§ **What is required**: List all the lines in these records that hold "function".

Saved entries:

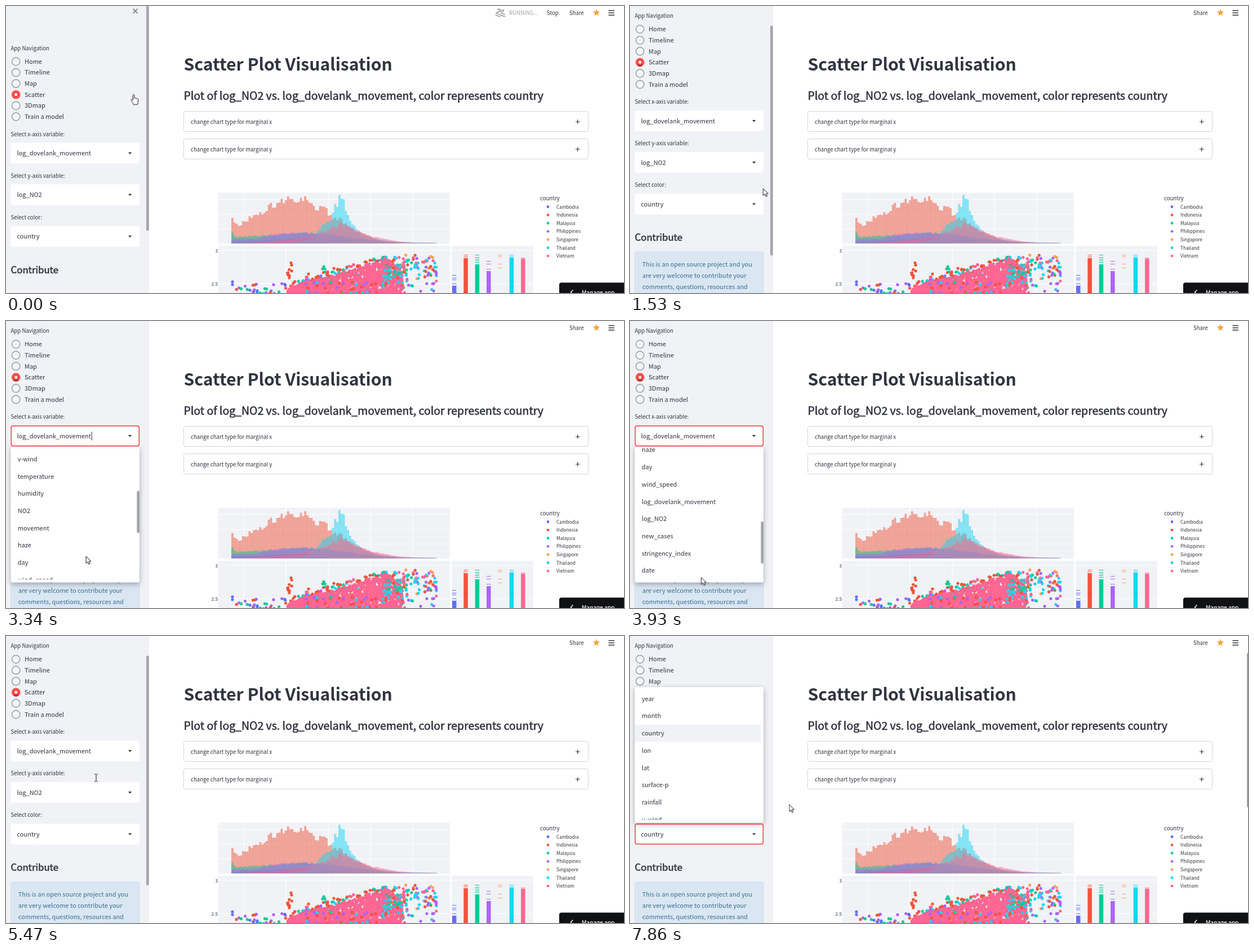
Write an HTML page with a canvas that moves like this. It is 1097 px wide and 511 px high and loops after 7990 ms.

```html
<!DOCTYPE html>
<html lang="en">
<head>
<meta charset="utf-8">
<title>Scatter Plot Visualisation</title>
<style>
html, body { margin: 0; width: 100%; height: 100%; overflow: hidden; background: #fff; }
canvas, svg { position: absolute; left: 0; top: 0; width: 1097px; height: 511px; }
text {
  font-family: "Noto Sans CJK JP", "Noto Sans CJK SC", "Noto Sans CJK", "Source Sans Pro", Lato, sans-serif;
  font-size: 11px; fill: #31333f;
}
.small { font-size: 9.62px; }
.tiny { font-size: 8.24px; }
.title { font-size: 30.1px; font-weight: 700; }
.sub { font-size: 19.46px; stroke: #31333f; stroke-width: .6px; }
.head { font-size: 16.8px; stroke: #31333f; stroke-width: .5px; }
.note { fill: #35718f; }
.thumb { fill: #a5a6ac; }
.pop { filter: drop-shadow(0 3px 5px rgba(0, 0, 0, .3)); }

/* Motion */
.pan, .list, .cursor { animation: 7.99s linear infinite; }
.pan { animation-name: pan; }
.list { animation-name: list; }
.cursor { animation-name: cursor; }
.sideThumb { animation: sideThumb 7.99s linear infinite, sideHover 7.99s step-end infinite; }
.listThumb { animation: listThumb 7.99s linear infinite, listHover 7.99s step-end infinite; }
.mainThumb, .running, .info, .press, .mark, .openX, .openC, .caretX, .caretC, .hand, .arrow, .beam {
  animation: 7.99s step-end infinite;
}
.mainThumb { animation-name: mainHover; }
.running { animation-name: running; }
.info { animation-name: info; }
.press { animation-name: press; }
.mark { animation-name: mark; }
.openX { animation-name: openX; }
.openC { animation-name: openC; }
.caretX { animation-name: caretX; }
.caretC { animation-name: caretC; }
.hand { animation-name: hand; }
.arrow { animation-name: arrow; }
.beam { animation-name: beam; }

@keyframes pan {
  0%, 11.51% { transform: none; }
  14.02% { transform: translateY(-36px); }
  15.27% { transform: translateY(-53px); }
  16.65%, 100% { transform: translateY(-57.5px); }
}
@keyframes list {
  0%, 36.8% { transform: none; }
  45.3%, 100% { transform: translateY(-414.3px); }
}
@keyframes sideThumb {
  0%, 11.51% { y: 0px; height: 400px; }
  14.02% { y: 0px; height: 404px; }
  16.65%, 100% { y: 35px; height: 409px; }
}
@keyframes listThumb {
  0%, 36.8% { transform: none; }
  45.3%, 100% { transform: translateY(133px); }
}
@keyframes sideHover {
  0%, 9.9%, 53.8% { opacity: 1; }
  7.3%, 36%, 92.9%, 100% { opacity: 0; }
}
@keyframes listHover { 0%, 53.8%, 100% { opacity: 0; } 36% { opacity: 1; } }
@keyframes mainHover { 0%, 9.9% { opacity: 0; } 7.3%, 92.9%, 100% { opacity: 1; } }
@keyframes running { 0% { opacity: 1; } 1.63% { opacity: .5; } 2.75%, 100% { opacity: 0; } }
@keyframes info { 0% { opacity: 0; } 2.75%, 100% { opacity: 1; } }
@keyframes press { 0%, 15.27%, 100% { opacity: 0; } 12.64% { opacity: 1; } }
@keyframes mark { 0% { opacity: 0; } 15.27%, 100% { opacity: 1; } }
@keyframes openX { 0%, 60.7%, 100% { opacity: 0; } 27.91% { opacity: 1; } }
@keyframes openC { 0% { opacity: 0; } 81.98%, 100% { opacity: 1; } }
@keyframes caretX {
  0%, 34.17%, 46.7%, 60.7%, 100% { opacity: 0; }
  27.91%, 40.4%, 52.9% { opacity: 1; }
}
@keyframes caretC { 0%, 88.6%, 100% { opacity: 0; } 81.98% { opacity: 1; } }
@keyframes hand {
  0%, 22.5%, 77% { opacity: 1; }
  5.63%, 35%, 91.7%, 100% { opacity: 0; }
}
@keyframes arrow {
  0%, 22.5%, 67.3%, 77% { opacity: 0; }
  5.63%, 35%, 74%, 91.7%, 100% { opacity: 1; }
}
@keyframes beam { 0%, 74%, 100% { opacity: 0; } 67.3% { opacity: 1; } }
@keyframes cursor {
  0%, 4.13% { transform: translate(226.6px, 157.5px); }
  7.63% { transform: translate(268px, 230px); }
  9.01% { transform: translate(262px, 300px); }
  10.26% { transform: translate(246px, 345px); }
  11.51% { transform: translate(245px, 347px); }
  14.02% { transform: translate(242.5px, 371px); }
  15.27% { transform: translate(243px, 384px); }
  16.65% { transform: translate(243px, 386px); }
  23.9% { transform: translate(224px, 210px); }
  26.28%, 34.17% { transform: translate(223.5px, 205.5px); }
  35.54% { transform: translate(215px, 235px); }
  40.05% { transform: translate(150px, 400px); }
  45.3%, 49.8% { transform: translate(126.5px, 456.5px); }
  53.8% { transform: translate(190px, 260px); }
  55.2% { transform: translate(205px, 215px); }
  56.95% { transform: translate(175px, 131px); }
  58.7%, 61.3% { transform: translate(165px, 118px); }
  67.6%, 69.5% { transform: translate(160px, 252.5px); }
  72.6% { transform: translate(130px, 275px); }
  78.5% { transform: translate(215px, 330px); }
  80.1%, 90.5% { transform: translate(225.5px, 349px); }
  92.6% { transform: translate(250px, 320px); }
  96.4%, 100% { transform: translate(282.5px, 300px); }
}
</style>
</head>
<body>
<canvas id="plot" width="1097" height="511"></canvas>
<svg id="stage" viewBox="0 0 1097 511">
  <g id="page"></g>
  <rect class="mainThumb thumb" x="1095" y="30" width="3" height="275" rx="1.5"/>
  <rect width="254" height="511" fill="#f0f2f6"/>
  <g id="side" class="pan"></g>
  <rect class="sideThumb thumb" x="249" y="0" width="4.7" height="400" rx="2"/>
  <g id="pops"></g>
  <g class="cursor" stroke="#111" stroke-width="1" stroke-linejoin="round" fill="#fff">
    <path class="hand" transform="translate(-4.8 0)" d="M3.5 10V1.5a1.3 1.3 0 0 1 2.6 0V7c.3-1 2.4-.8 2.5.4.5-.8 2.2-.6 2.4.6.6-.6 1.9-.2 1.9 1V12c0 2-1 3.6-1.2 6H4.6C4 15 1.5 12.5.4 10.2c-.5-1.4 1.2-2 3.1-.2Z"/>
    <path class="arrow" d="M0 0V12.5L3 9.8 5 14.2 7 13.3 5.1 9H9Z"/>
    <path class="beam" fill="none" d="M-3-6.5H-1L0-5.5 1-6.5H3M0-5.5V5.5M-3 6.5H-1L0 5.5 1 6.5H3"/>
  </g>
</svg>
<script>
const $ = id => document.getElementById(id);
const colors = ['#636efa', '#ef553b', '#00cc96', '#ab63fa', '#ffa15a', '#19d3f3', '#ff6692'];
const metric = 'log_dovelank_movement';

function add(parent, tag, attrs, content) {
  const el = document.createElementNS('http://www.w3.org/2000/svg', tag);
  for (const key in attrs) el.setAttribute(key, attrs[key]);
  if (content) el.textContent = content;
  parent.appendChild(el);
  return el;
}
const text = (parent, x, y, content, cls = '', more = {}) =>
  add(parent, 'text', { x, y, class: cls, ...more }, content);
const box = (parent, x, y, width, height, more = {}) =>
  add(parent, 'rect', { x, y, width, height, ...more });
const line = (parent, d, stroke, width = 1, more = {}) =>
  add(parent, 'path', { d, stroke, 'stroke-width': width, fill: 'none', ...more });
const dot = (parent, cx, cy, r, fill, more = {}) =>
  add(parent, 'circle', { cx, cy, r, fill, ...more });

// Header and main column
const page = $('page');
const run = add(page, 'g', { class: 'running' });
dot(run, 882, 8, 1.9, '#a0a1a8');
line(run, 'M872 6.5L876 5.5 880 11.5M870 12.5L877 9', '#a0a1a8', 2);
line(run, 'M869 14q2.2-2 4.3 0t4.3 0 4.3 0 4.3 0M869 17.6q2.2-2 4.3 0t4.3 0 4.3 0 4.3 0', '#a0a1a8', 1.5);
text(run, 893, 15.6, 'RUNNING...', 'small', { style: 'fill:#a0a1a8' });
text(run, 960, 15.6, 'Stop', 'small');
text(page, 1000, 15.6, 'Share', 'small');
const star = [...Array(10).keys()].map(i => {
  const a = i * Math.PI / 5, r = i % 2 ? 3 : 6.4;
  return (1048 + r * Math.sin(a)).toFixed(2) + ',' + (12 - r * Math.cos(a)).toFixed(2);
});
add(page, 'polygon', { points: star.join(' '), fill: '#f5a63c' });
line(page, 'M1069.5 8.2h10.5M1069.5 12.2h10.5M1069.5 16.2h10.5', '#31333f', 1.6);

text(page, 315.5, 114.5, 'Scatter Plot Visualisation', 'title');
text(page, 315.5, 167, `Plot of log_NO2 vs. ${metric}, color represents country`, 'sub');
['x', 'y'].forEach((axis, i) => {
  const y = 187.5 + 49 * i;
  box(page, 315.5, y, 718, 36, { rx: 3, fill: '#fff', stroke: '#d3d4d8' });
  text(page, 328, y + 22.1, 'change chart type for marginal ' + axis, 'small');
  line(page, `M1011 ${y + 18.5}h7.6M1014.8 ${y + 14.7}v7.6`, '#31333f', 1.2);
});

text(page, 376, 438.5, '3', 'tiny', { 'text-anchor': 'end' });
text(page, 376, 498, '2.5', 'tiny', { 'text-anchor': 'end' });
text(page, 948, 346, 'country', 'small');
['Cambodia', 'Indonesia', 'Malaysia', 'Philippines', 'Singapore', 'Thailand', 'Vietnam'].forEach((name, i) => {
  const y = 357.5 + 14.6 * i;
  dot(page, 962, y, 2.4, colors[i]);
  text(page, 977, y + 3.1, name, 'tiny');
});
box(page, 982, 492.5, 120, 24, { rx: 4, fill: '#101114' });
line(page, 'M1006.5 505.5l-4 4 4 4', '#fff', 1.4);
text(page, 1022, 513.6, 'Manage app', '', { style: 'fill:#fff;font-size:10.3px;stroke:#fff;stroke-width:.2px' });

// Sidebar
const side = $('side');
line(side, 'M225.5 5l8 8M233.5 5l-8 8', '#8c8e96', 2);
text(side, 8.5, 78.5, 'App Navigation', 'small');
['Home', 'Timeline', 'Map', 'Scatter', '3Dmap', 'Train a model'].forEach((name, i) => {
  const y = 98.8 + 19.65 * i;
  if (name === 'Scatter') {
    dot(side, 17.7, y, 7.8, '#ff4b4b');
    dot(side, 17.7, y, 7.8, '#41434e', { class: 'press' });
    dot(side, 17.7, y, 2.4, '#fff');
    line(side, `M14 ${y + 4.5}q3.7 3 7.4 0`, '#5b3540', 2, { class: 'mark' });
  } else {
    dot(side, 17.7, y, 7.1, '#f4f5f8', { stroke: '#9b9da5', 'stroke-width': 1.5 });
  }
  text(side, 33, y + 4, name);
});
[['Select x-axis variable:', metric], ['Select y-axis variable:', 'log_NO2'], ['Select color:', 'country']].forEach(([label, value], i) => {
  const y = 243.5 + 74.1 * i;
  text(side, 8.5, y - 11.8, label, 'small');
  box(side, 8.5, y, 228.5, 37, { rx: 3, fill: '#fff' });
  text(side, 19.5, y + 22.6, value);
  add(side, 'path', { d: `M217 ${y + 17}h6.4l-3.2 3.4z`, fill: '#31333f' });
});
text(side, 8.5, 475.5, 'Contribute', 'head');
const info = add(side, 'g', { class: 'info' });
box(info, 8.9, 495.4, 228, 120, { rx: 3, fill: '#dbe6f3', stroke: '#c8daee' });
['This is an open source project and you', 'are very welcome to contribute your', 'comments, questions, resources and']
  .forEach((row, i) => text(info, 21.7, 521.8 + 19.6 * i, row, 'note'));

// Option lists
const options = ['year', 'month', 'country', 'lon', 'lat', 'surface-p', 'rainfall', 'u-wind', 'v-wind',
  'temperature', 'humidity', 'NO2', 'movement', 'haze', 'day', 'wind_speed', metric, 'log_NO2',
  'new_cases', 'stringency_index', 'date', 'region', 'week', 'season'];

function popup(cls, top, field, picked) {
  const g = add($('pops'), 'g', { class: cls });
  box(g, 8.5, top, 228.5, 241.5, { rx: 3, fill: '#fff', class: 'pop' });
  const clip = add(g, 'clipPath', { id: cls });
  box(clip, 8.5, top + 3, 228.5, 233);
  const view = add(g, 'g', { 'clip-path': `url(#${cls})` });
  const list = add(view, 'g', {});
  options.forEach((name, i) => {
    const y = top + 20.7 + 30.7 * i;
    if (i === picked) box(list, 9, y - 15.3, 223, 30.5, { fill: '#f0f2f6' });
    text(list, 20.8, y + 4, name);
  });
  box(g, 9.2, field + .7, 227.1, 35.8, { rx: 3, fill: 'none', stroke: '#f03a3a', 'stroke-width': 1.5 });
  return { g, list };
}
const first = popup('openX', 224, 186, -1);
first.list.setAttribute('class', 'list');
box(first.g, 232.3, 224, 4.7, 75, { rx: 2, class: 'listThumb thumb' });
line(first.g, 'M152.3 197v15.5', '#31333f', 1, { class: 'caretX' });
const second = popup('openC', 91, 334, 2);
line(second.g, 'M60.5 345v15.5', '#31333f', 1, { class: 'caretC' });

// Charts
const ctx = $('plot').getContext('2d');
let seed = 41;
function rnd() {
  seed = (seed + 0x6d2b79f5) | 0;
  let n = Math.imul(seed ^ (seed >>> 15), 1 | seed);
  n = (n + Math.imul(n ^ (n >>> 7), 61 | n)) ^ n;
  return ((n ^ (n >>> 14)) >>> 0) / 4294967296;
}
const between = (a, b) => a + (b - a) * rnd();
function curve(points, x) {
  for (let i = 1; i < points.length; i++) {
    const [x0, y0] = points[i - 1], [x1, y1] = points[i];
    if (x >= x0 && x <= x1) return y0 + (y1 - y0) * (x - x0) / (x1 - x0);
  }
  return 0;
}
function fill(color, x, y, w, h) {
  ctx.fillStyle = color;
  ctx.fillRect(x, y, w, h);
}
function spot(x, y, color) {
  ctx.fillStyle = color;
  ctx.beginPath();
  ctx.arc(x, y, 2.6, 0, 7);
  ctx.fill();
}

fill('#f0f2f6', 376.5, 332.5, 411.5, 90.5);
fill('#f0f2f6', 376.5, 427, 411.5, 84);
fill('#f0f2f6', 791, 427, 144.5, 84);
for (let i = 0; i < 5; i++) {
  fill('#fff', 421.5 + 75 * i, 332, 1, 91);
  fill('#fff', 421.5 + 75 * i, 427, 1, 84);
}
for (const y of [344, 370.5, 396.5]) fill('#fff', 376, y, 412, 1);
for (const y of [434.5, 494]) {
  fill('#fff', 376, y, 412, 1);
  fill('#fff', 791, y, 145, 1);
}

// Overlaid histograms, bottom series first
const shapes = [
  [[400, 3], [450, 5], [520, 9], [580, 7], [640, 2], [700, 0]],
  [[400, 48], [404, 36], [414, 33], [425, 43], [440, 48], [456, 58], [470, 68], [485, 75], [500, 80], [506, 86], [518, 72],
    [528, 82], [540, 68], [565, 61], [576, 48], [600, 38], [615, 25], [640, 13], [670, 4], [700, 1]],
  [[400, 20], [406, 11], [440, 13], [500, 17], [530, 19], [570, 17], [620, 8], [680, 1], [700, 0]],
  [[400, 8], [440, 8], [480, 17], [520, 19], [560, 17], [600, 12], [660, 4], [765, 0]],
  [[570, 1], [620, 3], [700, 1], [765, 0]],
  [[500, 1], [535, 6], [552, 20], [560, 38], [574, 40], [580, 60], [592, 84], [600, 68], [608, 42], [618, 30], [630, 16], [655, 7], [700, 2], [765, 1]],
  [[420, 1], [470, 4], [520, 9], [560, 20], [594, 35], [620, 23], [650, 12], [690, 4], [720, 1], [765, 1]]
];
ctx.globalAlpha = .5;
shapes.forEach((points, k) => {
  for (let i = 0; i < 96; i++) {
    const x = 400 + 3.8 * i, h = curve(points, x) * between(.88, 1.08);
    fill(colors[k], x, 422.5 - h, 3.8, h);
  }
});
ctx.globalAlpha = 1;

// Point cloud
const edge = [[480, 512], [510, 500], [530, 491], [560, 484], [590, 477], [620, 468], [650, 458], [680, 453], [700, 466], [712, 500]];
const pick = set => colors[set[Math.floor(rnd() * set.length)]];
ctx.save();
ctx.beginPath();
ctx.rect(376.5, 427, 411.5, 84);
ctx.clip();
[[402, 491], [402, 496], [433, 506], [446, 507]].forEach(([x, y]) => spot(x, y, colors[0]));
for (let i = 0; i < 34; i++) spot(between(398, 510), 514 - 20 * rnd() ** 1.6, pick([0, 3, 3, 2, 1]));
for (let i = 0; i < 10; i++) spot(between(499, 508), between(456, 488), colors[1]);
for (let i = 0; i < 150; i++) {
  const x = between(505, 700);
  spot(x, curve(edge, x) + between(-9, 12), pick([1, 1, 1, 2, 3, 5, 6]));
}
[[564, 464], [562, 468], [566, 468], [537, 477], [582, 467]].forEach(([x, y], i) => spot(x, y, colors[i < 3 ? 2 : 1]));
for (let i = 0; i < 1500; i++) {
  const x = between(500, 704), y = curve(edge, x);
  spot(x, y + (516 - y) * rnd() ** .8, colors[6]);
}
for (let i = 0; i < 75; i++) spot(between(668, 712), between(446, 504), pick([5, 5, 2, 1, 6, 6]));
for (let i = 0; i < 40; i++) spot(between(530, 670), between(490, 512), pick([1, 1, 2, 3, 5]));
for (let i = 0; i < 62; i++) {
  const x = between(704, 764);
  spot(x, between(443, x < 725 ? 512 : 486), pick([5, 5, 5, 2, 1, 3, 4, 6]));
}
for (let i = 0; i < 7; i++) spot(between(728, 764), between(488, 509), pick([3, 5, 6]));
ctx.restore();

// Rug columns: loose marks above a solid part
const rugs = [
  [498, 479, 484, 487, 494], [449, 443, 446], [460, 443, 447, 450, 453, 456], [472, 454, 459, 468],
  [520, 443, 446, 459, 466], [448, 443, 446], [450, 448]
];
rugs.forEach(([solid, ...marks], i) => {
  const x = 792 + 20.35 * i;
  marks.forEach(y => fill(colors[i], x, y, 7.5, 1));
  fill(colors[i], x, solid, 7.5, 520 - solid);
});
</script>
</body>
</html>
```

§ **Solution to this problem**:
function add(parent, tag, attrs, content) {
function popup(cls, top, field, picked) {
function rnd() {
function curve(points, x) {
function fill(color, x, y, w, h) {
function spot(x, y, color) {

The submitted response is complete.